More importantly, the Bible reader must understand that prophecy is not offered in scripture to satisfy curiosity or even to prepare us for coming calamities, but to call people to faithfulness to their moral responsibility as believers. In the context of Jewish and Christian religion, a prophet is not someone who predicts future events, but one who acts as a mouthpiece for God, to warn His people to return to full obedience. This is the chief purpose of Old Testament prophecy, pronouncing God’s judgment on Israel for disobedience and apostasy. New Testament prophecy is in fact no different, decreeing the fate of Israel for the ultimate apostasy of executing as a criminal their Messiah, Jesus. This is where “end of the World” gets garbled in interpretation from the context of the Bible narrative to the common parlance of our day. The Synoptic gospels contain the account of the Olivet discourse, which begins with Christ shocking His disciples by predicting the razing of the Temple. The astounded apostles then ask him, “…and what shall be the sign of thy coming, and of the end of the world?” ( Matt. 24:3 ) Greek manuscripts of the New Testament show that the word rendered in English as “world” is eon, in our day more accurately translated as “age“. The apostles were concerned about the end of the Era of Jewish Temple worship, not the dissolution of the created order. For them the Old Covenant paradigm was the world, their chief point of religious and national identity, and it’s destruction marked a shattering change for them.
Finally, I am convinced that the fearful events predicted in various Bible passages were fulfilled in the past, from both the immediate time-frame references in the texts themselves, and other internal textual evidence. The example of time frames are in Revelation, “to shew unto his servants things which must shortly come to pass,” and one verse later, “Blessed is he that readeth, …and keep those things which are written therein: for the time is at hand.” ( Rev. 1:1, 1:3)

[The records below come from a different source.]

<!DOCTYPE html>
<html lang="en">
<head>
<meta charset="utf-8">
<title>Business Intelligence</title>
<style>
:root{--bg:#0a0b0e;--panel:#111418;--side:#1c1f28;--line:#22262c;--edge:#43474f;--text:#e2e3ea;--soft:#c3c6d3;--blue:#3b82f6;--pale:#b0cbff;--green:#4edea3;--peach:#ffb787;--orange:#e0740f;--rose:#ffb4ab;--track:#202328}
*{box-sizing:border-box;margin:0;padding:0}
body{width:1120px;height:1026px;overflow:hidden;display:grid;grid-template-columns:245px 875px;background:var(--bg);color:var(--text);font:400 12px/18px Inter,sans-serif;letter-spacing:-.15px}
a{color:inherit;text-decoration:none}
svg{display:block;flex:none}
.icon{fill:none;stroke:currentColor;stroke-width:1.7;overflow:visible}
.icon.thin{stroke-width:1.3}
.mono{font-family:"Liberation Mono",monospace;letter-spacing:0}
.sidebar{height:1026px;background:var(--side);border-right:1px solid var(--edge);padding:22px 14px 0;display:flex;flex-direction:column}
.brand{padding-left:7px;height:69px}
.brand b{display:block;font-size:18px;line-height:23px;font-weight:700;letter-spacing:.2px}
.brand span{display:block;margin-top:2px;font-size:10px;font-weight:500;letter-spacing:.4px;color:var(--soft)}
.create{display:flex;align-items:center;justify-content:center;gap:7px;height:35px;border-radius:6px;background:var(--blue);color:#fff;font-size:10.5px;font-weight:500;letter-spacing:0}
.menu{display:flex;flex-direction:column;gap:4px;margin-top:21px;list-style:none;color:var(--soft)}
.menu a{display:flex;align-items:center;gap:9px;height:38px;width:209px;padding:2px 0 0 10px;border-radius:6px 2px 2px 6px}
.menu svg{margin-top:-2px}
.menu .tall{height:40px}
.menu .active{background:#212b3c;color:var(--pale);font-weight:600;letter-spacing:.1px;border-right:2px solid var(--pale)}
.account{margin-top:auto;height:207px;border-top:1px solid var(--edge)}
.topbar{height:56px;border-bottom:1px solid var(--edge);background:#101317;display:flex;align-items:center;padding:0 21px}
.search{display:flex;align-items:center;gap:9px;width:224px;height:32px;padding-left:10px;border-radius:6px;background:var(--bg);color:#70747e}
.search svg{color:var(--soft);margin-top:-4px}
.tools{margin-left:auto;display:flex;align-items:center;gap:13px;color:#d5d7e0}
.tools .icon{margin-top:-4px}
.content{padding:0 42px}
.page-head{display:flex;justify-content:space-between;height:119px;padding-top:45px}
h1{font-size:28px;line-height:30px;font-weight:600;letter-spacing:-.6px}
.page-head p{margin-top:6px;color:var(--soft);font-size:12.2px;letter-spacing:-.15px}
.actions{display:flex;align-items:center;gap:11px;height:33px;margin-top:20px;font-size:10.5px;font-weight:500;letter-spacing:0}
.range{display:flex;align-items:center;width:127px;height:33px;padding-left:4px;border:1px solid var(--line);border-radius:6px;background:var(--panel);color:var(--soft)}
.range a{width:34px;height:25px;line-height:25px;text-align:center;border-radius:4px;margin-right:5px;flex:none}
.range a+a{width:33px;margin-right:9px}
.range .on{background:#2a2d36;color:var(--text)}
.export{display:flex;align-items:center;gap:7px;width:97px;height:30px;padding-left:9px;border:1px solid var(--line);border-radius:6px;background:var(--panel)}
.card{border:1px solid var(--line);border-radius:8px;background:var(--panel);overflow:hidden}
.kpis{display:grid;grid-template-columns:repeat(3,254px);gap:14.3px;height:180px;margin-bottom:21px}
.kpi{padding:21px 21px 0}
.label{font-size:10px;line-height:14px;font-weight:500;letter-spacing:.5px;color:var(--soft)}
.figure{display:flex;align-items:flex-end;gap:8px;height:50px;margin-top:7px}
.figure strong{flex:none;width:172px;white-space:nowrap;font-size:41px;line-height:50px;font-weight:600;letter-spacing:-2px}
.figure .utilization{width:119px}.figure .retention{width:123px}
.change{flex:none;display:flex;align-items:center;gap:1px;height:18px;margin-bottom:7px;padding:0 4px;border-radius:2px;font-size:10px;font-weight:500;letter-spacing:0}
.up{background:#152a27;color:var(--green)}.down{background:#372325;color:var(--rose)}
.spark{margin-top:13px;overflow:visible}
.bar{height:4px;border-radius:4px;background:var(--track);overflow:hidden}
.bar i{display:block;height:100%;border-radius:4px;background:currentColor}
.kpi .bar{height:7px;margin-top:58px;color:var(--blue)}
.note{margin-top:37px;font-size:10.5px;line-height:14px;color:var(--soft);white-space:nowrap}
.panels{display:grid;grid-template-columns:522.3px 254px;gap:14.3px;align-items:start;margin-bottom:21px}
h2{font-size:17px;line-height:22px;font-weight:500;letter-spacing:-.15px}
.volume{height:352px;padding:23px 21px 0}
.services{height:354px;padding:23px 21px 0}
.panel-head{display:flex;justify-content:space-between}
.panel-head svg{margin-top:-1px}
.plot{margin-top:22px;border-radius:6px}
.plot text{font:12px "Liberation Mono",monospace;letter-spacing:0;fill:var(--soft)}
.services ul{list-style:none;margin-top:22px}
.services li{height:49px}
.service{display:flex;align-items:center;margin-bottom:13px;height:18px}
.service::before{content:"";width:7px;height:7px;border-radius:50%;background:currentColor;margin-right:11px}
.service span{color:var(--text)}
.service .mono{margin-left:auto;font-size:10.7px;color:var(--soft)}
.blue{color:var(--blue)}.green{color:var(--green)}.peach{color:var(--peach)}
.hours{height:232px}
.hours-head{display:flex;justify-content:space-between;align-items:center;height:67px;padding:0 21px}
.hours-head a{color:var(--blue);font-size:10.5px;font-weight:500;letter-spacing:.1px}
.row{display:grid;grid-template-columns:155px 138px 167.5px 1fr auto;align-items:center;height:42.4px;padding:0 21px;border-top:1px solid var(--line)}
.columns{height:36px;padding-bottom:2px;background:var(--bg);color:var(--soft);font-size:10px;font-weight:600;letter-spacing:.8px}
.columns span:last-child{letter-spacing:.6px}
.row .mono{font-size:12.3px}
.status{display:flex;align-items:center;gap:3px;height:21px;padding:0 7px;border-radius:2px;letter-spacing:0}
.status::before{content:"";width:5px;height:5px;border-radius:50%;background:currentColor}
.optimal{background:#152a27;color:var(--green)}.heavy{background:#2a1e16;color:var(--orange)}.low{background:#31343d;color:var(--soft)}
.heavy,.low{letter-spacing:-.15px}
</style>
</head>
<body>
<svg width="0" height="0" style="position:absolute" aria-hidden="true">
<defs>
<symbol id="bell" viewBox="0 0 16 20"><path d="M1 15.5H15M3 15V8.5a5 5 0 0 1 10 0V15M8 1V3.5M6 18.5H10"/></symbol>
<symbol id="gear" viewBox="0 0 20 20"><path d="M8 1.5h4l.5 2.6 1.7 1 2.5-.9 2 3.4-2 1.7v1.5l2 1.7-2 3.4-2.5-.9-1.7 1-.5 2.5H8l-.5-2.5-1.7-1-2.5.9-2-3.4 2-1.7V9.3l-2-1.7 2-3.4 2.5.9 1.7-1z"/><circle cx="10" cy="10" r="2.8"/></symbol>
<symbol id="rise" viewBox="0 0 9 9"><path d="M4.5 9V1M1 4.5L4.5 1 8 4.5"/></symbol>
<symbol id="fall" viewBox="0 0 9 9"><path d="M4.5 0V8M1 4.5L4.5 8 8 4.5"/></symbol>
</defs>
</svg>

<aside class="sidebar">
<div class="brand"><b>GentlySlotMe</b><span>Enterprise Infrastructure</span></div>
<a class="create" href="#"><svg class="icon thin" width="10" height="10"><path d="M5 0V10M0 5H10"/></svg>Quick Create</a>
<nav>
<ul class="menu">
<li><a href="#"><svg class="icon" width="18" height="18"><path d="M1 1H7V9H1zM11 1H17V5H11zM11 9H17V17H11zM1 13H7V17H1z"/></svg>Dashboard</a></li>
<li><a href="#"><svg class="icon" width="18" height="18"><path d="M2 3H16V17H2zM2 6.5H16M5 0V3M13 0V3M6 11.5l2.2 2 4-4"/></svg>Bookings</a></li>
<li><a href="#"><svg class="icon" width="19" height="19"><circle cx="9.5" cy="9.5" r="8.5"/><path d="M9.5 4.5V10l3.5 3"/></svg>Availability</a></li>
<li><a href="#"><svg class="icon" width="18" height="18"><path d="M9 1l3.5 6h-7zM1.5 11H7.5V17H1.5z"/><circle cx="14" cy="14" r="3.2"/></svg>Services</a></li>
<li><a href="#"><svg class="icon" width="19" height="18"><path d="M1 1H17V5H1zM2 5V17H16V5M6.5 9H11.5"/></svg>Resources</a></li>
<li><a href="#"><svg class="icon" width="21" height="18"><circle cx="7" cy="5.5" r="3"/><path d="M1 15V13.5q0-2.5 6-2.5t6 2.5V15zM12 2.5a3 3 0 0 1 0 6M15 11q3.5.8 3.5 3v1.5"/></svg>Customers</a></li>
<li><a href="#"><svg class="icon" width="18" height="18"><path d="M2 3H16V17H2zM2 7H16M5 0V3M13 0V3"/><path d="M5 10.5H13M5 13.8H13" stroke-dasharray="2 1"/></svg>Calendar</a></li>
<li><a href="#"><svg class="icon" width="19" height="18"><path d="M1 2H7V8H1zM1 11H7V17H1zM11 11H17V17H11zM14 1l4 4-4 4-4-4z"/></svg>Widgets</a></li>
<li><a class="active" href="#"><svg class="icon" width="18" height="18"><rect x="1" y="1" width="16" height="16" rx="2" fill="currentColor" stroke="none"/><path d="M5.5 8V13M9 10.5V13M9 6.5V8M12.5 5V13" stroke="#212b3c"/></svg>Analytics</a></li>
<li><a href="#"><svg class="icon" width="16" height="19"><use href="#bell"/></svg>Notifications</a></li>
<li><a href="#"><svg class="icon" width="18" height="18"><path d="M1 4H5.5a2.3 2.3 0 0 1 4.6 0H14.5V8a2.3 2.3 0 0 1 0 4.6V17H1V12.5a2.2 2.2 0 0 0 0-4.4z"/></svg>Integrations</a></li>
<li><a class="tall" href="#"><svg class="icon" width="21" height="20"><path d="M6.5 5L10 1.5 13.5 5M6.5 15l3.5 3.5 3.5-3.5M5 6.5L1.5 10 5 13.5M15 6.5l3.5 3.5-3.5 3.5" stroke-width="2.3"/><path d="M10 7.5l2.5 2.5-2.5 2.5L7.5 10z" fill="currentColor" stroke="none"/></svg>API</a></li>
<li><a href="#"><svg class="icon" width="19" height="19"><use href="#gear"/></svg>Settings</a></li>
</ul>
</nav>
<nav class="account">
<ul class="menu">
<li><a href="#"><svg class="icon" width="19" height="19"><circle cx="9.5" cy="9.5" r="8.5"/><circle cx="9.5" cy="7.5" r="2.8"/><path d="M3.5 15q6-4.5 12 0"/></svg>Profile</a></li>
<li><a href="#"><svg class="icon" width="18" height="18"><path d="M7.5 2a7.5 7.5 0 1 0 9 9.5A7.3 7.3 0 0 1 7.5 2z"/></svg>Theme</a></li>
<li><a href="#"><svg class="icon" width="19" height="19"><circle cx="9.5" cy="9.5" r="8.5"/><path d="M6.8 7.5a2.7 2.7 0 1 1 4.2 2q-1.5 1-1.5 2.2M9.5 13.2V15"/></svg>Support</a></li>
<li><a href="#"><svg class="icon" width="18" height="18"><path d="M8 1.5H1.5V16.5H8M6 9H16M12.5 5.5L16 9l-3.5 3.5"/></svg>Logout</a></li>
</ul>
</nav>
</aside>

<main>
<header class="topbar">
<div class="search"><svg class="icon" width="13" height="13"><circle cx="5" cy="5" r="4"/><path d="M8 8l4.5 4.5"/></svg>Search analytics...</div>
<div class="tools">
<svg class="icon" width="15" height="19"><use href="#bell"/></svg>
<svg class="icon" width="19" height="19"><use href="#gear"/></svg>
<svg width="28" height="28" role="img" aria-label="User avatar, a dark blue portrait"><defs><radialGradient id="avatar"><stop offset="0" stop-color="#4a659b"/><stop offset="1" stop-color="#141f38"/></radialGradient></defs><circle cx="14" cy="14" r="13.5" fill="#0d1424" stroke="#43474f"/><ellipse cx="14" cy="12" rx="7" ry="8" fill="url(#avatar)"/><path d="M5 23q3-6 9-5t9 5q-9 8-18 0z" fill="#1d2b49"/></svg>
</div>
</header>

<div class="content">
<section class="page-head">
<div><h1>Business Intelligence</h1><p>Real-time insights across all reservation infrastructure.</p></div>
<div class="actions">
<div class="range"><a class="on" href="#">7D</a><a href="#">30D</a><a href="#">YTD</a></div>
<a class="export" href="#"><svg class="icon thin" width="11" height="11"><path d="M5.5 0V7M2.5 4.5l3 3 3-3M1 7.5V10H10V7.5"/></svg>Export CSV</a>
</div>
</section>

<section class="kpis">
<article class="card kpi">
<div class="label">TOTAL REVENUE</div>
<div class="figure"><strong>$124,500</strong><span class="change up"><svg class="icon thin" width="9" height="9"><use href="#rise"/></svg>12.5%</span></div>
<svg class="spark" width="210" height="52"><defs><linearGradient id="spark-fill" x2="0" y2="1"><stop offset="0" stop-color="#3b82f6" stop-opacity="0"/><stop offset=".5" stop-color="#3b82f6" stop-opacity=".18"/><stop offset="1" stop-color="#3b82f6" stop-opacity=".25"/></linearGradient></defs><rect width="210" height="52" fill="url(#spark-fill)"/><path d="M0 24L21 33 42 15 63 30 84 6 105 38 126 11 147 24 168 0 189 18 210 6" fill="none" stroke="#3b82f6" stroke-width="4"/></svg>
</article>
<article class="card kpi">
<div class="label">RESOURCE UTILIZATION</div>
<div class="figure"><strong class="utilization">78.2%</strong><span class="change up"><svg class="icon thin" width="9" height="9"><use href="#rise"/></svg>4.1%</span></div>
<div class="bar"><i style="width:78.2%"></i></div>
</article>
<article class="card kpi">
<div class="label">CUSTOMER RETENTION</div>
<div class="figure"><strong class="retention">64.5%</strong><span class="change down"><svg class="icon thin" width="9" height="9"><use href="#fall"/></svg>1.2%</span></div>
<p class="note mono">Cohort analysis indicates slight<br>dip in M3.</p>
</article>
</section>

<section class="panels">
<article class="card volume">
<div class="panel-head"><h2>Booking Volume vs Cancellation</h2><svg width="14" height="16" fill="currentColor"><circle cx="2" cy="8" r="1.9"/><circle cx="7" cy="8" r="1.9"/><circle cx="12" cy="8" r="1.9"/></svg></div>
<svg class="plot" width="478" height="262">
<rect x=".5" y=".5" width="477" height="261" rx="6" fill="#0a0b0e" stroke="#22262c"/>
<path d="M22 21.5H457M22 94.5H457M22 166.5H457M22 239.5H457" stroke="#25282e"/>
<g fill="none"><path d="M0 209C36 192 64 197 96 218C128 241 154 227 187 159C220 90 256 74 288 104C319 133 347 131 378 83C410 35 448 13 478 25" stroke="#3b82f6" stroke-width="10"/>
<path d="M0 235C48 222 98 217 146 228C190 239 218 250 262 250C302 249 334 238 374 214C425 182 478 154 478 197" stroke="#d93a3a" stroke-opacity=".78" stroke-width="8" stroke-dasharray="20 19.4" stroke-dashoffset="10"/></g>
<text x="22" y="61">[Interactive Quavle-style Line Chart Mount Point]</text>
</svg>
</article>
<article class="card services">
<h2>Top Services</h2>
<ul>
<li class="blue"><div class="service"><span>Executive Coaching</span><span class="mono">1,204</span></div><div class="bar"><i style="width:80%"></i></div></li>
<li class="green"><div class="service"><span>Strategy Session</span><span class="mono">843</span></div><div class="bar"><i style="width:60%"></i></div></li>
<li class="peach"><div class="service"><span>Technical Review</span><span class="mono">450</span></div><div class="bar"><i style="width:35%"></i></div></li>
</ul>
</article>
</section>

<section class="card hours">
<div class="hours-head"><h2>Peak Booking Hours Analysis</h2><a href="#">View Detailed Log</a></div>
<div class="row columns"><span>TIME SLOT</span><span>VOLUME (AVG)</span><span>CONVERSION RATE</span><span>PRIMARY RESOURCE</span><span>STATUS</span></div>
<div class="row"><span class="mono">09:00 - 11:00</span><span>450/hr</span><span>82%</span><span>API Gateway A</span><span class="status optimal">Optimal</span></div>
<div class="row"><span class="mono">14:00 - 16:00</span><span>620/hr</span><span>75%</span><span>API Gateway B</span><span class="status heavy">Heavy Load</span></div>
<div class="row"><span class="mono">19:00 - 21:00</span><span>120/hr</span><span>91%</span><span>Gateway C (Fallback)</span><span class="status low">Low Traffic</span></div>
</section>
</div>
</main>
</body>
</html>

And that Revelation is about events that were concurrent with the Jewish War of 67-70 AD, can be shown in the following cross-reference. Luke’s Gospel records Christ admonishing the women that lament His execution saying, “Blessed are the barren, and the wombs that never bare, and the paps which never gave suck. Then shall they begin to say to the mountains, Fall on us; and to the hills, Cover us.” ( Luke 23:29 & 30 ) This dire remark is echoed in Revelation as the vision to John is begun in earnest, “ …said to the mountains and rocks, Fall on us, and hide us from the face of him that sitteth on the throne, and from the wrath of the Lamb…” ( Rev. 6:16 )
From this we can conclude that what Christ warned the lamenting women would befall them, and in fact did in the 70 AD destruction of Jerusalem, is what was foretold in Revelation would shortly take place.
What Christians have to look forward to from God is not destruction and wrath, but the fruition of a victory already won by the cross and empty tomb, the end of sin and the evils of the world that sin has brought about. While until then, some suffering may come our way, God will finally renew us, and all creation, in Christ.